Classification One of the most unexpected findings of phylogenomic studies of birds has been that Parrots (Psittaciformes) are the sister order of Passerines (Passeriformes).

Psittaciformes comprise roughly 372 species of parrots found in most tropical and subtropical regions. Strigopidae (New Zealand parrots) are a basal lineage which are sister to all other parrots. Cacatuidae (Cockatoos) have a movable head crest, and lack the feather texture which, in the Psittacidae ("True parrots"), scatters light and produces their contrasting colours. The upper mandible of parrot bill curves downward and is not fused to the skull. This feature allows it to move independently, and contributes to the tremendous biting pressure the birds are able to exert. In addition, there are touch receptors along the inner edges of the kerantinised bill, which allow for highly dextrous manipulations. Parrots eat mainly seeds, nuts, fruit, buds and other plant material.
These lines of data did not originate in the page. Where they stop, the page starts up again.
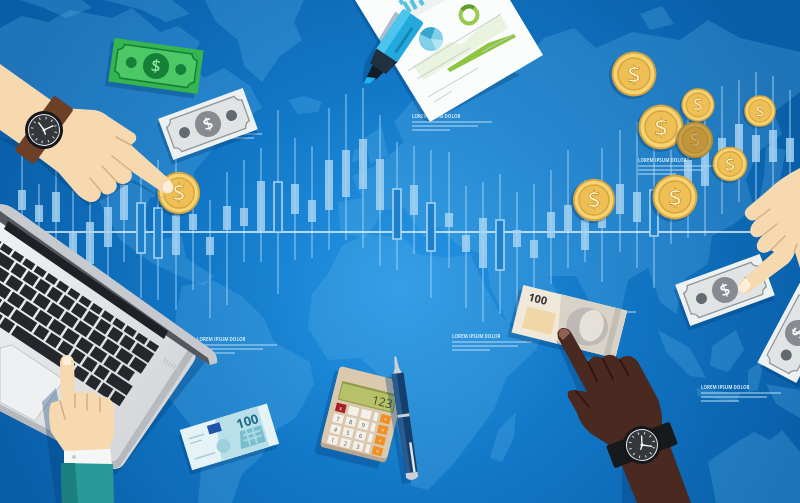
<!DOCTYPE html>
<html lang="en">
<head>
<meta charset="utf-8">
<title>Global currency trading</title>
<style>
:root{--sea:#0a62ae;--glow:#2697e6;--land:#5fb0e6;--chart:#a9d5f3;--skin:#f7d9b0;--skin-line:#d9ad7d;--dark-skin:#4a2a20;--dark-line:#2c1712;--coin:#f6d373;--coin-rim:#d9a43c;--ink:#262a30;--silver:#dfe1e3}
*{margin:0;padding:0}
html,body{width:800px;height:503px;overflow:hidden;background:var(--sea)}
svg{display:block}
text{font-family:"Open Sans",Arial,sans-serif}
.land{fill:var(--land);opacity:.27}
.wick{stroke:var(--chart);stroke-width:1.2;fill:none;opacity:.75}
.body{fill:var(--chart);opacity:.82}
.hollow{fill:#1c80cc;stroke:var(--chart);stroke-width:1.6}
.skin{fill:var(--skin)}
.crease{fill:none;stroke:var(--skin-line);stroke-width:1.5;stroke-linecap:round}
.shade{fill:#033a70;opacity:.32}
.caption{font-size:4.5px;font-weight:700;fill:#d8edfb}
</style>
</head>
<body>
<svg width="800" height="503" viewBox="0 0 800 503" role="img" aria-label="Hands pointing at money, coins and a laptop over a world map with a candlestick chart">
<defs>
<radialGradient id="ocean" cx="400" cy="285" r="430" gradientUnits="userSpaceOnUse"><stop offset="0" stop-color="#2697e6"/><stop offset=".45" stop-color="#1279c8"/><stop offset="1" stop-color="#0a5ea8"/></radialGradient>
<linearGradient id="metal" x1="0" y1="0" x2="1" y2="1"><stop offset="0" stop-color="#f1f2f3"/><stop offset="1" stop-color="#cdd0d3"/></linearGradient>
<g id="coin">
<circle class="shade" cx="-2" cy="2" r="23"/>
<circle r="22.5" fill="#d9a43c"/><circle r="20.5" fill="#f6d373"/><circle r="16" fill="#eebf55" stroke="#d9a43c" stroke-width="1.5"/>
<text y="8.500" text-anchor="middle" font-size="24" font-weight="600" fill="#fff0b8" stroke="#b98224" stroke-width=".6">$</text>
</g>
<g id="dollar">
<rect class="shade" x="-48" y="-18" width="91" height="44"/>
<rect x="-45" y="-22" width="90" height="44" fill="#eef1f1"/>
<path d="M-34-17H34Q35-12 40-11V11Q35 12 34 17H-34Q-35 12-40 11V-11Q-35-12-34-17Z" fill="#e0e4e4" stroke="#8f979b" stroke-width="1.3"/>
<circle r="13" fill="#858b90"/><circle cx="-25" r="5.500" fill="#626a70"/><circle cx="25" r="5.500" fill="#626a70"/>
<text y="6" text-anchor="middle" font-size="17" font-weight="600" fill="#fff">$</text>
</g>
<g id="note-label"><text class="caption">LOREM IPSUM DOLOR</text><path d="M0 4H80M0 8H66M0 12H38" stroke="#b9def6" stroke-width="1.2"/></g>
<g id="watch">
<rect x="-12" y="-34" width="24" height="68" rx="2" class="strap"/>
<circle r="19" fill="#15171a"/><circle r="15.500" fill="#34383d" stroke="#e4e6e8" stroke-width="1"/>
<circle r="12" fill="none" stroke="#d9dcde" stroke-width="2.500" stroke-dasharray="1 5.283"/>
<path d="M-9-3L0 0L5-9M0 0L4 3" fill="none" stroke="#fff" stroke-width="1.3"/><circle r="1.500" fill="#fff"/>
</g>
</defs>

<rect width="800" height="503" fill="url(#ocean)"/>

<g id="world-map">
<path class="land" d="M0 28L22 16L48 22L70 10L112 18L132 8L160 32L178 26L200 42L190 62L204 78L224 68L250 86L262 108L240 122L222 136L206 158L194 172L196 198L176 190L150 198L140 222L156 240L182 236L186 258L214 276L204 286L180 276L150 262L120 240L96 196L64 152L40 120L0 104Z"/>
<path class="land" d="M205 0H304L294 22L302 40L280 56L262 82L244 66L238 40L216 22Z"/>
<path class="land" d="M20 0H82L92 8L66 18L44 8ZM104 0H172L190 14L166 22L142 10ZM288 100L304 96L322 102L318 112L298 114Z"/>
<path class="land" d="M182 286L212 280L242 296L264 318L274 342L310 362L314 384L296 418L276 430L262 456L242 474L232 503H198L202 458L190 424L164 392L158 370L174 346L176 314Z"/>
<path class="land" d="M342 246L366 234L404 238L418 254L448 258L470 254L482 280L500 314L514 330L544 330L536 350L506 378L494 410L476 434L452 466L428 490L412 486L400 450L394 412L378 374L360 358L328 360L308 328L312 294L328 274Z"/>
<path class="land" d="M498 430L516 412L514 438L502 462L490 458Z"/>
<path class="land" d="M340 232L338 202L362 198L352 176L382 162L404 142L394 122L418 94L440 76L460 92L490 72L520 66L544 38L574 28L596 48L632 32L680 40L708 20L740 38L800 52V92L774 112L782 134L758 152L746 180L754 208L734 224L712 236L708 264L686 278L676 314L660 302L648 268L628 280L620 316L604 332L590 302L576 276L548 276L560 298L536 318L508 324L490 286L486 256L456 244L438 226L424 238L404 208L384 210L366 238Z"/>
<path class="land" d="M365 138L382 126L388 156L370 164ZM354 150L364 148L362 160L352 162ZM640 14L662 6L674 24L650 30ZM766 146L786 150L778 190L758 206L764 176ZM658 330L690 348L706 378L690 376L666 352ZM712 346L736 330L744 350L728 372L710 366ZM748 370L764 360L758 390L748 392ZM766 384L800 390V418L776 404ZM696 388L740 394L736 402L698 396Z"/>
<path class="land" d="M708 462L734 444L754 432L770 440L782 430L800 452V503H716Z"/>
</g>

<g id="candlestick-chart">
<path class="wick" d="M22 150V250M39 184V270M56 160V268M73 190V292M90 178V304M108 166V290M124 142V262M141 162V298M158 160V300M176 150V310M193 186V290M210 200V318M227 172V305M244 160V262M261 148V262M278 110V294M295 138V260M312 146V258M329 108V250M346 94V240M363 88V248M380 115V266M397 142V270M414 146V254M431 150V298M449 152V268M466 186V308M483 182V322M500 174V314M517 192V316M534 184V306M551 170V284M568 150V268M585 180V262M602 148V282M620 130V252M637 122V268M654 142V288M671 150V244M688 112V238M705 104V236M722 86V214M739 80V202M756 72V204M773 76V200M790 90V198"/>
<path d="M0 232H800" stroke="#e4f3fd" stroke-width="1.6"/>
<path class="body" d="M18 190h8v20h-8zM35 205h8v17h-8zM52 192h8v30h-8zM69 232h8v27h-8zM86 222h8v42h-8zM104 207h8v40h-8zM120 185h8v35h-8zM172 215h8v40h-8zM189 214h8v16h-8zM206 237h8v18h-8zM223 206h8v24h-8zM240 208h8v18h-8zM257 181h8v50h-8zM291 184h8v30h-8zM308 200h8v22h-8zM325 160h8v50h-8zM342 150h8v47h-8zM359 139h8v50h-8zM376 159h8v51h-8zM410 185h8v30h-8zM445 213h8v14h-8zM462 235h8v17h-8zM479 218h8v50h-8zM513 230h8v17h-8zM530 240h8v18h-8zM547 212h8v26h-8zM564 205h8v27h-8zM581 220h8v30h-8zM598 190h8v38h-8zM616 184h8v30h-8zM633 192h8v30h-8zM684 160h8v40h-8zM701 150h8v36h-8zM718 138h8v36h-8zM735 124h8v30h-8zM752 135h8v27h-8zM769 130h8v32h-8zM786 138h8v24h-8z"/>
<path class="hollow" d="M137 203h8v50h-8zM154 208h8v50h-8zM274 182h8v50h-8zM393 189h8v50h-8zM427 203h8v48h-8zM496 220h8v50h-8zM650 190h8v46h-8z"/>
</g>

<g id="chart-captions">
<use href="#note-label" x="412" y="118"/><use href="#note-label" x="638" y="162"/><use href="#note-label" x="452" y="338"/><use href="#note-label" x="197" y="341"/><use href="#note-label" x="701" y="389"/>
<path d="M228 134H262M228 138H254M612 312H636" stroke="#b9def6" stroke-width="1.2"/>
</g>

<g id="report">
<path class="shade" d="M352 0L424 120L430 122L520 75Z"/>
<path d="M355 0H510L543 55L430 122Z" fill="#fbfcfc"/>
<path d="M398 0H446L406 22Z" fill="#eef2f2"/>
<path d="M403 4L400 0M410 12L404 2M416 9L411 0M423 5L420 0" stroke="#56c2df" stroke-width="4"/>
<circle cx="431" cy="39" r="12" fill="#7fd0e8"/><path d="M431 39L420 34A12 12 0 0 1 435 28Z" fill="#36a6ca"/><path d="M431 39L443 40A12 12 0 0 1 436 50Z" fill="#b3e4f1"/>
<circle cx="469" cy="15" r="8.500" fill="none" stroke="#98cb4b" stroke-width="4"/><path d="M462 10A8.500 8.500 0 0 1 474 8" fill="none" stroke="#5f9c32" stroke-width="4"/>
<path d="M413 66L450 42L462 44L480 27L500 14L508 28L424 80Z" fill="#eaf3de"/>
<path d="M447 69L488 43L514 34L516 37L450 72Z" fill="#8dc63f"/>
<path d="M408 71L501 14M417 79L470 48M428 97L478 68M434 102L452 91M482 52L514 34" stroke="#c3cccd" stroke-width="1"/>
</g>
<g id="highlighter" transform="translate(396 41) rotate(34)">
<path class="shade" d="M-17-24H9V32L-5 54L-14 34Z"/>
<rect x="-12" y="-31" width="25" height="50" rx="3" fill="#22a9dd"/><path d="M-12-28Q-12-31-9-31H-3V19H-12Z" fill="#4cc5ee"/>
<path d="M-12 17H13L10 33H-9Z" fill="#20303e"/><path d="M-6 33H7L5 43L-4 47Z" fill="#111c27"/><path d="M-4 46L4 42L2 50L-3 53Z" fill="#1fb5ea"/><path d="M6-20V10" stroke="#1387b7" stroke-width="3"/>
</g>

<g id="green-banknote" transform="translate(156 66) rotate(8)">
<rect class="shade" x="-48" y="-18" width="90" height="45"/><rect x="-45" y="-22" width="90" height="44" fill="#35b550"/>
<path d="M-34-17H34Q35-12 40-11V11Q35 12 34 17H-34Q-35 12-40 11V-11Q-35-12-34-17Z" fill="#4cc866" stroke="#168038" stroke-width="1.5"/>
<circle r="13" fill="#168038"/><circle cx="-25" r="5.500" fill="#168038"/><circle cx="25" r="5.500" fill="#168038"/><text y="6" text-anchor="middle" font-size="17" font-weight="600" fill="#8ce69c">$</text>
</g>
<use href="#dollar" transform="translate(208 124) rotate(-20)"/>
<use href="#dollar" transform="translate(725 290) rotate(-20)"/>
<use href="#dollar" transform="translate(798 333) rotate(-62)"/>

<g id="coins">
<use href="#coin" x="634" y="74"/>
<use href="#coin" transform="translate(698 105) scale(.74)"/>
<use href="#coin" transform="translate(661 127)"/>
<g transform="translate(695 140) scale(.8)"><use href="#coin"/><circle r="22.500" fill="#8b6519" opacity=".45"/></g>
<use href="#coin" transform="translate(760 111) scale(.7)"/>
<use href="#coin" transform="translate(730 164) scale(.77)"/>
<use href="#coin" x="675" y="197"/>
<use href="#coin" transform="translate(594 200) scale(.94)"/>
<use href="#coin" transform="translate(179 193) scale(.94)"/>
</g>

<g id="blue-banknote" transform="translate(229 437) rotate(-17)">
<rect class="shade" x="-48" y="-17" width="91" height="42"/><rect x="-45" y="-21" width="91" height="42" fill="#e6f3f6"/>
<path d="M-8-21H36V21H-14Z" fill="#b9dfe8"/><path d="M12-2H34V15H8Z" fill="#78bdcd"/><path d="M14 3H32M13 8H32M18-2V14M25-2V14" stroke="#a9d9e3" stroke-width="2"/>
<rect x="-18" y="-17" width="13" height="9" fill="#1f55a8"/><path d="M-39-10H-23M-39-5H-27M-39 11H-18" stroke="#a7cdd6" stroke-width="1.500"/><circle cx="-8" cy="7" r="7" fill="#9bd0dc"/>
<text x="11" y="-5" font-size="13" font-weight="700" fill="#1c6f8a">100</text>
</g>
<g id="beige-banknote" transform="translate(569 321) rotate(14)">
<rect class="shade" x="-56" y="-19" width="107" height="49"/><rect x="-53" y="-24" width="107" height="49" fill="#f0e8d8"/>
<path d="M-14-24H54V25H-6Z" fill="#d8d2c8"/><path d="M-44-4H-14V18H-44Z" fill="#f1d7a7"/><ellipse cx="19" cy="1" rx="21" ry="19" fill="#bdb9b4"/><ellipse cx="23" cy="-1" rx="12" ry="16" fill="#e5e0d8"/><path d="M42-24H48V25H42Z" fill="#c3bdb3"/>
<text x="-45" y="-10" font-size="11" font-weight="700" fill="#343434">100</text>
</g>

<g id="laptop">
<path class="shade" d="M0 410L116 475L205 362L190 350L0 400Z"/>
<path d="M0 212L194 350Q198 356 193 363L124 464Q118 472 108 467L0 411Z" fill="url(#metal)"/>
<path d="M194 354L120 466Q115 470 108 467L0 411V404L108 461Q114 463 118 458L188 350Z" fill="#b5b9bd"/>
<path d="M0 204Q8 204 16 210L212 350Q218 355 217 363L210 365L0 216Z" fill="#c6cace"/>
<path d="M0 211L208 358L210 365L190 352L0 222Z" fill="#53585e"/>
<path d="M8 221L168 331L164 339L4 229Z" fill="#1d2024"/>
<g transform="translate(160 345) rotate(33.500)" stroke="#24272c" fill="none">
<path d="M0 5H-210" stroke-width="7" stroke-dasharray="11 2.500"/>
<path d="M0 16H-210" stroke-width="11" stroke-dasharray="20 2.500 12 2.500 12 2.500 12 2.500 12 2.500 12 2.500 12 2.500 12 2.500 12 2.500 12 2.500 12 2.500"/>
<path d="M0 29H-220M-6 42H-230" stroke-width="11" stroke-dasharray="14 2.500"/>
<path d="M0 55H-230" stroke-width="11" stroke-dasharray="25 2.500 12 2.500 12 2.500 12 2.500 12 2.500 12 2.500 12 2.500"/>
<path d="M0 68H-200" stroke-width="11" stroke-dasharray="12 2.500 12 2.500 12 2.500 14 2.500 70 2.500"/>
</g>
<path d="M0 348L12 345L64 380L35 421L0 402Z" fill="#eff0f1" stroke="#c0c4c7"/>
<path d="M164 360L181 371L132 444" fill="none" stroke="#bcc0c3" stroke-width="5" stroke-dasharray="1 2"/>
</g>

<g id="typing-hand">
<path class="shade" d="M42 402L56 388L70 460V503H56Z"/>
<path class="skin" d="M60 362Q61 355 67 355Q73 355 74 362L75 394Q81 387 86 394Q94 388 99 397Q110 394 114 406V434L108 454H66L51 432Q47 412 51 403L61 400Z"/>
<path class="crease" d="M75 394V408M87 394V410M100 398V412M60 401L65 419"/><path d="M63 358Q67 354 71 358V365H63Z" fill="#fdeedb"/>
<path d="M64 451L110 449L112 465H64Z" fill="#f5f7f7"/><path d="M61 463L113 464L114 503H62Z" fill="#279a98"/><path d="M61 463H75L78 503H62Z" fill="#1b7f7f"/><circle cx="74" cy="457" r="2" fill="#c2c9cb"/>
</g>

<g id="coin-hand">
<path class="shade" d="M0 138L44 166L88 206L106 198L134 180L166 200L70 150Z"/>
<path class="skin" d="M0 64L62 108L94 110Q102 111 109 117L135 134Q139 140 131 145L170 180Q176 187 171 192Q166 196 159 190L131 171Q134 179 127 183Q120 186 116 181Q119 191 110 194Q104 196 101 191Q101 200 93 202Q87 203 78 195L58 172L34 154L0 130Z"/>
<path class="crease" d="M131 145L116 137M131 171L112 156M116 181L102 166M101 191L90 178"/><path d="M163 184L169 180Q176 188 171 192Q168 194 163 190Z" fill="#fdeedb"/>
<g transform="translate(44 130) rotate(36)" fill="#6d3f26"><use href="#watch"/></g>
</g>

<g id="note-hand">
<path class="shade" d="M556 340L590 420L622 464V503H638L650 430L580 360Z"/>
<path d="M558 338Q556 330 562 328Q569 327 572 334L588 362Q594 353 602 358Q610 351 619 359Q630 352 638 362L658 399Q663 414 662 424L691 503H637L615 449L590 433Q580 424 577 413L568 397Q566 389 574 390L587 392L581 381Z" fill="var(--dark-skin)"/>
<path d="M588 362L597 381M603 359L613 379M620 360L629 376M576 391L589 407" fill="none" stroke="var(--dark-line)" stroke-width="1.800" stroke-linecap="round"/>
<path d="M559 336Q558 330 562 329Q567 328 570 333L563 340Z" fill="#8d6252"/>
<g transform="translate(642 445) rotate(69)" fill="#17191c"><use href="#watch"/></g>
</g>

<g id="cash-hand">
<path class="skin" d="M800 168Q780 178 766 192L747 208Q742 214 748 219Q752 222 757 219Q748 227 751 234Q755 240 763 235Q754 244 758 250Q763 256 771 250L774 252L741 281Q736 288 740 292Q745 296 752 290L786 265Q792 261 795 252L800 268Z"/>
<path class="crease" d="M757 219L770 209M763 235L777 224M771 250L785 236M794 252L797 244"/><path d="M746 278L751 285L746 292Q738 293 738 287Z" fill="#fdeedb"/>
</g>

<g id="calculator" transform="translate(363 414) rotate(14)">
<rect class="shade" x="-38" y="-36" width="66" height="86" rx="4"/><rect x="-34" y="-41" width="68" height="83" rx="4" fill="#b9a58d"/><rect x="-34" y="-41" width="68" height="79" rx="4" fill="#dac8af"/>
<rect x="-28" y="-27" width="57" height="19" fill="#8c9a45"/><rect x="-27" y="-25" width="55" height="16" fill="#b7c16a"/><text x="26" y="-12" text-anchor="end" font-size="12" fill="#3f481e">123</text>
<g stroke-width="8.500" fill="none"><path d="M-15-.5H15M-28 10.500H15M-28 21.500H15M-28 32.500H15" stroke="#f4f1ec" stroke-dasharray="10 3"/><path d="M-28-.5H-18" stroke="#a71f22"/><path d="M18-.5H28M18 10.500H28M18 21.500H28M18 32.500H28" stroke="#ef8f25"/></g>
<g font-size="6" fill="#5b544c" text-anchor="middle"><text x="-23" y="2" fill="#fff">x</text><text x="-23" y="13">7</text><text x="-10" y="13">8</text><text x="3" y="13">9</text><text x="-23" y="24">4</text><text x="-10" y="24">5</text><text x="3" y="24">6</text><text x="-23" y="35">1</text><text x="-10" y="35">2</text><text x="3" y="35">3</text><text x="23" y="2" fill="#fff">÷</text><text x="23" y="13" fill="#fff">×</text><text x="23" y="24" fill="#fff">+</text><text x="23" y="35" fill="#fff">=</text></g>
</g>
<g id="pen" transform="translate(404 419) rotate(-8)">
<path class="shade" d="M-13-44H-2V64H-11Z"/>
<path d="M-2-52L-1-63H1L2-52L5-44H-5Z" fill="#cbd2d7"/><rect x="-6" y="-46" width="12" height="102" fill="#153f6d"/><path d="M-6-46H-1V56H-6Z" fill="#285b91"/><rect x="-6" y="-5" width="12" height="3" fill="#cbd2d7"/><path d="M-6 54H6V59Q0 64-6 59Z" fill="#cbd2d7"/><path d="M3 24V54" stroke="#dfe4e7" stroke-width="2.500"/>
</g>
</svg>
</body>
</html>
Parrots are monogamous. Courtship and behaviour to maintain the pair bond may include vocalizations, bill-caressing, mutual preening, bowing, wing-raising, tail-spreading, and feeding of the mate. Almost all parrots nest in tree hollows and lay white eggs from which hatch altricial (helpless) young.

Parakeeet (Perruche in French) is a name for any one of a large number of unrelated small to medium sized species of parrot, that generally have long tail feathers.

Parrots, along with Corvidae (ravens, crows, jays and magpies), are among the most intelligent birds. While parrots are able to mimic human speech, studies with the Grey Parrots (Psittacus erythacus) Alex and N'kisi have suggested that some are able to associate words with their meanings and form simple sentences. The brain-to body size ratio of psittacines and corvines is actually comparable to that of higher primates. Although birds have a relatively small cerebral cortex, it has been contended that birds use a different part of the brain, the medio-rostral neostriatum / hyperstriatum ventrale, as the seat of their intelligence. In addition, some species of parrot such as the Kea are also highly skilled at using tools and solving puzzles.

Hackett SJ et al (2008): Phylogenomic Studies of Birds

Suh A et al (2011): Mezozoic retroposons reveal parrots as the closest living relative of passerine birds. nat Commun.2:443 doi :10.1038/ncomms 1448 (2011).